▶ Aim of the exercise:
Among the entries below, please show each line that carries the word "abstract".

Records contained in a dataset

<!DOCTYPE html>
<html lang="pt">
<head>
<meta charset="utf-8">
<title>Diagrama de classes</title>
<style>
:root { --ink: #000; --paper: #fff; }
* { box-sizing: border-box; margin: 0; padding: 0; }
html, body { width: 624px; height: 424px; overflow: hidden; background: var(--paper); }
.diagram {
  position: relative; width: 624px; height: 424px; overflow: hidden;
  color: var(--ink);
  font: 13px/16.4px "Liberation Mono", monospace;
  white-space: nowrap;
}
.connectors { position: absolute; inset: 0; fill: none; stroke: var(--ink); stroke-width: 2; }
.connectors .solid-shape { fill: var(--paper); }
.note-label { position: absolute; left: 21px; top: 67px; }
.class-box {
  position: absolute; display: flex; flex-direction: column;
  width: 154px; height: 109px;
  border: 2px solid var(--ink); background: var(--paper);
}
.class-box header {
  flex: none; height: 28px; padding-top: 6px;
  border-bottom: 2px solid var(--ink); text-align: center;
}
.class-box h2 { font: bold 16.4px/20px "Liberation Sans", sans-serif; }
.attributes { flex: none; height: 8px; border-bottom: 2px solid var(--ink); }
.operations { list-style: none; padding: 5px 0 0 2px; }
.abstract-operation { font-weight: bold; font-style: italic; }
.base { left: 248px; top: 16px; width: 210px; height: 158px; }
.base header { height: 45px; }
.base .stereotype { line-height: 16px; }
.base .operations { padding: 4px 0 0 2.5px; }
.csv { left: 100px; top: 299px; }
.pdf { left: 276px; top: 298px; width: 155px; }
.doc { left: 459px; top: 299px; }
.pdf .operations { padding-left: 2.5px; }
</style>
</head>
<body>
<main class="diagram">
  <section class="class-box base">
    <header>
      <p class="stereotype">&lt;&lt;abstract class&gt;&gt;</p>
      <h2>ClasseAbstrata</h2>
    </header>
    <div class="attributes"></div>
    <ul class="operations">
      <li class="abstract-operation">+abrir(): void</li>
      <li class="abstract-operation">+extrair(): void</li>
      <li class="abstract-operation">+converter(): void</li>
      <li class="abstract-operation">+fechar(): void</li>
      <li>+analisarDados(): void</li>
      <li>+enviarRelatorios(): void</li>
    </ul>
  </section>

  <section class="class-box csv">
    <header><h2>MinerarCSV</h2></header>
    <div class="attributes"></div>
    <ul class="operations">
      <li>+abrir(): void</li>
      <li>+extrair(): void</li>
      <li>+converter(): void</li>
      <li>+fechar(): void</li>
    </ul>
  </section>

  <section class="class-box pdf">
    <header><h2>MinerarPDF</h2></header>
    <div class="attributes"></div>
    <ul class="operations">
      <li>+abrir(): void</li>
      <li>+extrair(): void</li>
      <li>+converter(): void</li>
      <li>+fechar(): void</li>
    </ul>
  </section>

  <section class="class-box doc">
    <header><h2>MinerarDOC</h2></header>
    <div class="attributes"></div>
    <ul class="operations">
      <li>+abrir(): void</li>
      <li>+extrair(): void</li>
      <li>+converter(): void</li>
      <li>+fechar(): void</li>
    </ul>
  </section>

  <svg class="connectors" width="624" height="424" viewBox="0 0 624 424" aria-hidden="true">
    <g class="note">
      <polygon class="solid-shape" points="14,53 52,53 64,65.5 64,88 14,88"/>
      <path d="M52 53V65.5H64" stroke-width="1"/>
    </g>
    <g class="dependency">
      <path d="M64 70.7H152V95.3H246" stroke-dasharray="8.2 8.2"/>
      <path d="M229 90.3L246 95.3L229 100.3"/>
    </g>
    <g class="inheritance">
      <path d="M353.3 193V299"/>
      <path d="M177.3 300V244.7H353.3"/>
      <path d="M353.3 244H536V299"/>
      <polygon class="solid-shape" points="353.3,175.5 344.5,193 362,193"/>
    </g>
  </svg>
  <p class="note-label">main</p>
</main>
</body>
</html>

▶ Answer area:
.abstract-operation { font-weight: bold; font-style: italic; }
      <p class="stereotype">&lt;&lt;abstract class&gt;&gt;</p>
      <li class="abstract-operation">+abrir(): void</li>
      <li class="abstract-operation">+extrair(): void</li>
      <li class="abstract-operation">+converter(): void</li>
      <li class="abstract-operation">+fechar(): void</li>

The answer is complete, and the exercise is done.